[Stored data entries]
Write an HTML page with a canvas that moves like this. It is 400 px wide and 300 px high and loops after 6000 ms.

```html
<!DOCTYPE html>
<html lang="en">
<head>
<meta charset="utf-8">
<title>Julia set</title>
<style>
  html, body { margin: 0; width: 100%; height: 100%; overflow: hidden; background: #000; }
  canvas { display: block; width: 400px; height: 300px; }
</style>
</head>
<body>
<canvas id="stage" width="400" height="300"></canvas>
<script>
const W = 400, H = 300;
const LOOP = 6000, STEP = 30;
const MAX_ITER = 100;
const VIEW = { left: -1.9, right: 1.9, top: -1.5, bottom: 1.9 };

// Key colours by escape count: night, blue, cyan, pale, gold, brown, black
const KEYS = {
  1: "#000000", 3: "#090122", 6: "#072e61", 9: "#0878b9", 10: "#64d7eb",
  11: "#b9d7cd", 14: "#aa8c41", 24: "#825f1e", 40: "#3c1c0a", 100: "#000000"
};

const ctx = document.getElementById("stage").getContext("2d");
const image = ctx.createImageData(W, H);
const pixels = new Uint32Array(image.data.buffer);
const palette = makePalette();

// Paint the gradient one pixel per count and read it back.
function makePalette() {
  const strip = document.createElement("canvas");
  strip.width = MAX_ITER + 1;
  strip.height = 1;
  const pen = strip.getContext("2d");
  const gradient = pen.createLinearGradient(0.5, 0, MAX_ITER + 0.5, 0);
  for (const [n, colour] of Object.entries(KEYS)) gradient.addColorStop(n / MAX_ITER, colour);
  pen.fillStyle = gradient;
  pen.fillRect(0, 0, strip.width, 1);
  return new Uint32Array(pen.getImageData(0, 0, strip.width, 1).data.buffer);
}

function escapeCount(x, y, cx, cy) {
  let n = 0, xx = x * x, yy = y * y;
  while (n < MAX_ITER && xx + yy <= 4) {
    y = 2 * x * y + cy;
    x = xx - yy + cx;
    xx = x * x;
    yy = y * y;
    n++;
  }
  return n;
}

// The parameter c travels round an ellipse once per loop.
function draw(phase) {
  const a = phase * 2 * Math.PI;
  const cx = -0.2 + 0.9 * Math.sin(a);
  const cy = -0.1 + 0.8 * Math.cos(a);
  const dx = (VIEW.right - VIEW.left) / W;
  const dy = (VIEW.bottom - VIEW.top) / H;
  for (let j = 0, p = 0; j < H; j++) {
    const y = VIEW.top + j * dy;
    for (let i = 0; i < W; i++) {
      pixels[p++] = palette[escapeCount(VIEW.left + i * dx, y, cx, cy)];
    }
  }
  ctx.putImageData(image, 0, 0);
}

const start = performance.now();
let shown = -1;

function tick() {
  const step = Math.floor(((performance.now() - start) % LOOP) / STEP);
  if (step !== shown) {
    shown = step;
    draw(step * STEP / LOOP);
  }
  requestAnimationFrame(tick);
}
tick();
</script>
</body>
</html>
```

---

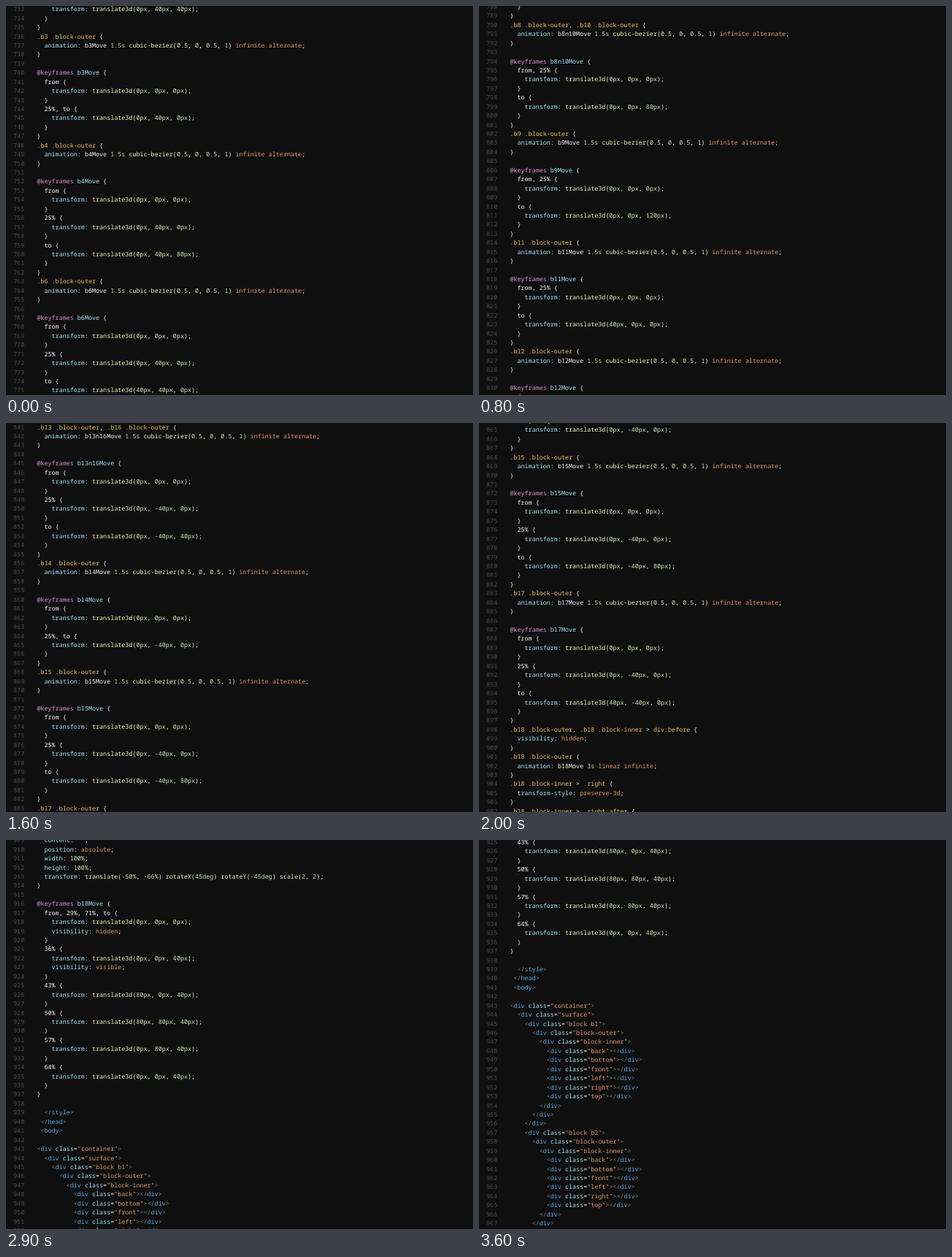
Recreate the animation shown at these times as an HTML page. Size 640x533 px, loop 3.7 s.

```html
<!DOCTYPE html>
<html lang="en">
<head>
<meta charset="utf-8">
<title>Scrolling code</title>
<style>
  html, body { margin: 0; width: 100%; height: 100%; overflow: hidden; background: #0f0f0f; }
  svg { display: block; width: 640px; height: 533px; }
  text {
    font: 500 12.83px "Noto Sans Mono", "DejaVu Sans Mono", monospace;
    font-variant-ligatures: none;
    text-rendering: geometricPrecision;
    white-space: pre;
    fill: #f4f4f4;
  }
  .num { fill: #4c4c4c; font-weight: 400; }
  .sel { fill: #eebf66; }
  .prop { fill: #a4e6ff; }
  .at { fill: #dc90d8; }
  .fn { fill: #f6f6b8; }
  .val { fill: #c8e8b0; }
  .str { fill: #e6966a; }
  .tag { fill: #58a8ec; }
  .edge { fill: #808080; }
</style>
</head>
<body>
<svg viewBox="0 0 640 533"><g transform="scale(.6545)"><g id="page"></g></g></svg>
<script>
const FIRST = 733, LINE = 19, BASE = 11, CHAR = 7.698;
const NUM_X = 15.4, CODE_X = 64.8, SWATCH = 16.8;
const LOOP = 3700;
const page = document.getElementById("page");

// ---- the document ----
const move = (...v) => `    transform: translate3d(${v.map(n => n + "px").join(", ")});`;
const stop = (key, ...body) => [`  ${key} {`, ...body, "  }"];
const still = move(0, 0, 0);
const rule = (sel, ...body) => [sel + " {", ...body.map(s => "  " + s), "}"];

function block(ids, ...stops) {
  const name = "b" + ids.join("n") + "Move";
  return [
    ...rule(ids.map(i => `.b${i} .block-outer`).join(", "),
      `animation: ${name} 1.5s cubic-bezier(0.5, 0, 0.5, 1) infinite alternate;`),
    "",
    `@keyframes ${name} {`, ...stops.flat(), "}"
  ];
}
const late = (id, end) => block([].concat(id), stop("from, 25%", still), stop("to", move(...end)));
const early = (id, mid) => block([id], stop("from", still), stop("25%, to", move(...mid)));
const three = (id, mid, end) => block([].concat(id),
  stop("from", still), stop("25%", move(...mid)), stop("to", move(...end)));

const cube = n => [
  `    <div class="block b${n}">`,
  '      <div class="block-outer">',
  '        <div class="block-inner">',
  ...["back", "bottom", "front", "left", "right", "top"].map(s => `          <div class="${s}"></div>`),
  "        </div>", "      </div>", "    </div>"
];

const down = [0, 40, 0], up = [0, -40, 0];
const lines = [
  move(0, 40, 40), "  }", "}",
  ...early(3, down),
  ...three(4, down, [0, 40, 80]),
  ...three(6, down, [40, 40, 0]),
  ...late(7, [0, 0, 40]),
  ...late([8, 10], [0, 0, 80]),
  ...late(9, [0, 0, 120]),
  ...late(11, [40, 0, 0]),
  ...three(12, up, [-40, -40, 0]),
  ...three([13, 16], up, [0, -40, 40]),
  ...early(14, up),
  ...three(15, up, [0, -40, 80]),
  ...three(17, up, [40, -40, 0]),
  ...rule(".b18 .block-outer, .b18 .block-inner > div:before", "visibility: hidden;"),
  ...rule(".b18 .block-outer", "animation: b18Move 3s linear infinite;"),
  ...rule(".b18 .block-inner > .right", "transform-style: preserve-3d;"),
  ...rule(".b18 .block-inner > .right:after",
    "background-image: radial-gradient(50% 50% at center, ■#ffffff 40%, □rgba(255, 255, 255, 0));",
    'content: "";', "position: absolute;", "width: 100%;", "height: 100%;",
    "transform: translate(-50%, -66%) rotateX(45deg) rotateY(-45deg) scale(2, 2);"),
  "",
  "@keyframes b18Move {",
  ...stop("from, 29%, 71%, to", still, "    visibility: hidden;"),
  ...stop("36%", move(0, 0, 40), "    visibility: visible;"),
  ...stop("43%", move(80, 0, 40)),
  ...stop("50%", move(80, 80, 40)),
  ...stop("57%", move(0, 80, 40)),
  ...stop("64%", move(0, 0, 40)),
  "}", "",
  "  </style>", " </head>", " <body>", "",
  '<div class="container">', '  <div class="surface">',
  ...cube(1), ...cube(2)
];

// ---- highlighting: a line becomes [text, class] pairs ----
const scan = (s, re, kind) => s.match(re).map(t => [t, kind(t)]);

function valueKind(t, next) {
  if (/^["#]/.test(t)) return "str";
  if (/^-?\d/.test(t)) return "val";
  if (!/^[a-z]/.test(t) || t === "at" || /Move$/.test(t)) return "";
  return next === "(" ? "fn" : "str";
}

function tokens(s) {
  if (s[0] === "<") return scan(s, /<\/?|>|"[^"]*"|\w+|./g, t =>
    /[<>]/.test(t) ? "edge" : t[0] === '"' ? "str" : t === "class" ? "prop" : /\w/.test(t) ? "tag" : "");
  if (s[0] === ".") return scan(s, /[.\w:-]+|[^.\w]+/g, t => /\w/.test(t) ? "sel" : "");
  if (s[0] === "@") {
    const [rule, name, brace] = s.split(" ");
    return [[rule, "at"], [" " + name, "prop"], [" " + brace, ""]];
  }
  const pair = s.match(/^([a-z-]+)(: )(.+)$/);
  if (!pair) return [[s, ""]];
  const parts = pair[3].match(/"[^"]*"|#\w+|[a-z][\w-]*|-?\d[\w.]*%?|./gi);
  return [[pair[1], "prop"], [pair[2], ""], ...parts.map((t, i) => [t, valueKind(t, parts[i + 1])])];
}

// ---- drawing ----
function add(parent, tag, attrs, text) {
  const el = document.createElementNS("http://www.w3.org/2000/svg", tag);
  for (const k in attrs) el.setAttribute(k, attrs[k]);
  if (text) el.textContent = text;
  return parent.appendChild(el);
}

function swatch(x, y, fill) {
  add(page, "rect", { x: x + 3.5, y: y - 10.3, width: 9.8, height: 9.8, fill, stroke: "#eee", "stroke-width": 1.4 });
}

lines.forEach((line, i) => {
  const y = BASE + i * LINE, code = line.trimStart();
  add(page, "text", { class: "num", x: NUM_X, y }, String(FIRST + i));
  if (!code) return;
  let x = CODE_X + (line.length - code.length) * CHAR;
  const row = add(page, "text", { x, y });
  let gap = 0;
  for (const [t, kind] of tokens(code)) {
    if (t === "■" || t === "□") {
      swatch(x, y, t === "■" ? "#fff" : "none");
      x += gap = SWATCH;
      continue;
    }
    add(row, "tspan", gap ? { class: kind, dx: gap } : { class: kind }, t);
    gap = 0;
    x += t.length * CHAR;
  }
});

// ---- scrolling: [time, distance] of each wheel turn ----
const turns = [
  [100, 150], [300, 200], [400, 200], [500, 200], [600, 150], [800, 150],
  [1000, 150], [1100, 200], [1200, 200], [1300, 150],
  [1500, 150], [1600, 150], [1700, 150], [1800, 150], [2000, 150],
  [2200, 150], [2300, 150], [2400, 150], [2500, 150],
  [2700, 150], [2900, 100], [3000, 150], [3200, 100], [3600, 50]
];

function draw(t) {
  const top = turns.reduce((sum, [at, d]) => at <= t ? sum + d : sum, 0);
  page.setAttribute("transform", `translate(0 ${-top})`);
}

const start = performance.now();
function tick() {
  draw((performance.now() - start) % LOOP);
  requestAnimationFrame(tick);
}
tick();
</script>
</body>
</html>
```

==

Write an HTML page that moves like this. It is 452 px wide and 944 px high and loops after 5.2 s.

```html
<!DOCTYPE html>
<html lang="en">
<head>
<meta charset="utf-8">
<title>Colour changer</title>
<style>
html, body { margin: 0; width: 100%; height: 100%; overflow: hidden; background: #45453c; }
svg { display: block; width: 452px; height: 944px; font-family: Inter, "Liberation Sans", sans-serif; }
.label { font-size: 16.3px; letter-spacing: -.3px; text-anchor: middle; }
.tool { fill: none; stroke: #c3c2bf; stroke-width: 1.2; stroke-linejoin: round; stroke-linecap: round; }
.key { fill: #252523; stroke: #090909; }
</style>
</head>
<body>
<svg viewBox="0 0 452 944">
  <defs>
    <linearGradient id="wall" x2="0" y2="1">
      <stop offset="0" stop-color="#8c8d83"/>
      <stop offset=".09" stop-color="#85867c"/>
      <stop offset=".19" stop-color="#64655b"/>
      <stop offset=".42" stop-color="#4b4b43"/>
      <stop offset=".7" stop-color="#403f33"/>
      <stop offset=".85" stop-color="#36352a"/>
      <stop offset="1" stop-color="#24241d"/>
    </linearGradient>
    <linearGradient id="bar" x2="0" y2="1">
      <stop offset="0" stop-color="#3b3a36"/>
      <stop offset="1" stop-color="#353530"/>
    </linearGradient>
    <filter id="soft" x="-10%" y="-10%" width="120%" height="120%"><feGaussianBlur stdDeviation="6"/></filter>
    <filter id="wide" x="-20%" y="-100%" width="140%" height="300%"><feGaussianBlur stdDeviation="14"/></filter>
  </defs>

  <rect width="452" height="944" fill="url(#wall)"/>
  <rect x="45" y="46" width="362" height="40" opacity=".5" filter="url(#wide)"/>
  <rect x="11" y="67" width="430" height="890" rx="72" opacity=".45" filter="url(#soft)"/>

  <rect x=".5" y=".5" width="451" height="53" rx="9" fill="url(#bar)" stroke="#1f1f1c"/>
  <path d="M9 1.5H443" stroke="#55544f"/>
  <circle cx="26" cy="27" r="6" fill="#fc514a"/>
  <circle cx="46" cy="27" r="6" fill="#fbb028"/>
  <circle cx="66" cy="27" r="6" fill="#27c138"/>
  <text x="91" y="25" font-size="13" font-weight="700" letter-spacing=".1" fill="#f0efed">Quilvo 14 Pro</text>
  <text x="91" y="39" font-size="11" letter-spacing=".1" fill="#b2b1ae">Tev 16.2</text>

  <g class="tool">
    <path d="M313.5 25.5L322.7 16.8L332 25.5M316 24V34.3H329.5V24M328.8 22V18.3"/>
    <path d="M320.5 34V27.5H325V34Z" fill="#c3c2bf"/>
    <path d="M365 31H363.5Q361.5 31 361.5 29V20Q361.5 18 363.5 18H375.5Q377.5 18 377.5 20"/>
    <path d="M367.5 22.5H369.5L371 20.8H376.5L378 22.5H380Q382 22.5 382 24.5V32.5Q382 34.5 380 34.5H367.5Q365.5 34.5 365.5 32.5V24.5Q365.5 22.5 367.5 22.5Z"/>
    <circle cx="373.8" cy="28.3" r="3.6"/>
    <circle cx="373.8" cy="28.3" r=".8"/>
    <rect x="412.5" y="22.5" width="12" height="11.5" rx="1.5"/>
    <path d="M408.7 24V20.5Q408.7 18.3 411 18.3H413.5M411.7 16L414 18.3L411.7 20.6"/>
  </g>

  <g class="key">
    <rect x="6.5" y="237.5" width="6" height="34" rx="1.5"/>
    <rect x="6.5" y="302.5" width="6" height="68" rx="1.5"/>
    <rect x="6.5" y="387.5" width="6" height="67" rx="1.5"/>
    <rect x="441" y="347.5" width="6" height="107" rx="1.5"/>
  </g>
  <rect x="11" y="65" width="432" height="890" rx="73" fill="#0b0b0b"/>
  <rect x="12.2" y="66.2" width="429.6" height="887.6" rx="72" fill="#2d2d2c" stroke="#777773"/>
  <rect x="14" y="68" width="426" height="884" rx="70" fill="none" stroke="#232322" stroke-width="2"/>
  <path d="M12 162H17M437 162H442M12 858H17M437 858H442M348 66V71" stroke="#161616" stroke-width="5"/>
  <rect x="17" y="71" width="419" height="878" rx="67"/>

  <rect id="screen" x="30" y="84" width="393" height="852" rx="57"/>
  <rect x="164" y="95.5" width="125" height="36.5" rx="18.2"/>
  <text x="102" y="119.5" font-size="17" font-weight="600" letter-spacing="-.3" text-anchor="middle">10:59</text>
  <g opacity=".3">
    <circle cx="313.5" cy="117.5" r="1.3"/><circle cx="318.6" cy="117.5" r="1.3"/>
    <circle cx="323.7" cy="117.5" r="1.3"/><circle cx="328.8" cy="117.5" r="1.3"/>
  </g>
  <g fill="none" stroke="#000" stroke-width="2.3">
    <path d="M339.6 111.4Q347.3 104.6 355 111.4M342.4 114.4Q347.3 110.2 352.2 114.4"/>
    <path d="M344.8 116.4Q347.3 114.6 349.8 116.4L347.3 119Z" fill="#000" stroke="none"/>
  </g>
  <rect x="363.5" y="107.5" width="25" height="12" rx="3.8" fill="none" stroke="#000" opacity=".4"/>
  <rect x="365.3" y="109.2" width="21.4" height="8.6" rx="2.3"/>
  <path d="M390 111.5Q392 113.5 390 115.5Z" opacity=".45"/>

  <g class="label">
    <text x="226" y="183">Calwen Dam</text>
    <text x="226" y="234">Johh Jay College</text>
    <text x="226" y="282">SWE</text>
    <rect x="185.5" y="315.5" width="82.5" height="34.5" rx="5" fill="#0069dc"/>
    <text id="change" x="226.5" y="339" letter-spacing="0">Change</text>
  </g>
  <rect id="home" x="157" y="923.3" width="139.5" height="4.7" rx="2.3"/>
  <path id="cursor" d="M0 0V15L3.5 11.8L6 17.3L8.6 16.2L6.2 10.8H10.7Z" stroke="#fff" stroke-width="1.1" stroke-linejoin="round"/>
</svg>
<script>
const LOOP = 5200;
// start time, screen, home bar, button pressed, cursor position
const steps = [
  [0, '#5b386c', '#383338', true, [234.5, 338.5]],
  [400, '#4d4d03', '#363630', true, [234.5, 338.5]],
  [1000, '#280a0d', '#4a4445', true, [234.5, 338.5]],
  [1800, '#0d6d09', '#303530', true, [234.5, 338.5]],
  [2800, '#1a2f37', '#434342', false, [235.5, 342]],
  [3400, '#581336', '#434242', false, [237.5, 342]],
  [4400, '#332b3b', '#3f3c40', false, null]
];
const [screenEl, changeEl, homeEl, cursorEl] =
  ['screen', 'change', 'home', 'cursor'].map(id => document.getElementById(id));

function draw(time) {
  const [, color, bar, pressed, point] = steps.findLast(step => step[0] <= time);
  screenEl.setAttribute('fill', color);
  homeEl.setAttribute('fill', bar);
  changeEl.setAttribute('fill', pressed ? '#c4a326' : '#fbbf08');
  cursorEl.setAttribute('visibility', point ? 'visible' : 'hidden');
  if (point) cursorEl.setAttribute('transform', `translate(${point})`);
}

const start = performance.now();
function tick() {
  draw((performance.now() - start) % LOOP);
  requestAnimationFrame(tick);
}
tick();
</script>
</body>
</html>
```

Exercise goal:
Search the records for the word "background" and copy every line where it occurs.

Result of the exercise:
  html, body { margin: 0; width: 100%; height: 100%; overflow: hidden; background: #000; }
  html, body { margin: 0; width: 100%; height: 100%; overflow: hidden; background: #0f0f0f; }
    "background-image: radial-gradient(50% 50% at center, ■#ffffff 40%, □rgba(255, 255, 255, 0));",
html, body { margin: 0; width: 100%; height: 100%; overflow: hidden; background: #45453c; }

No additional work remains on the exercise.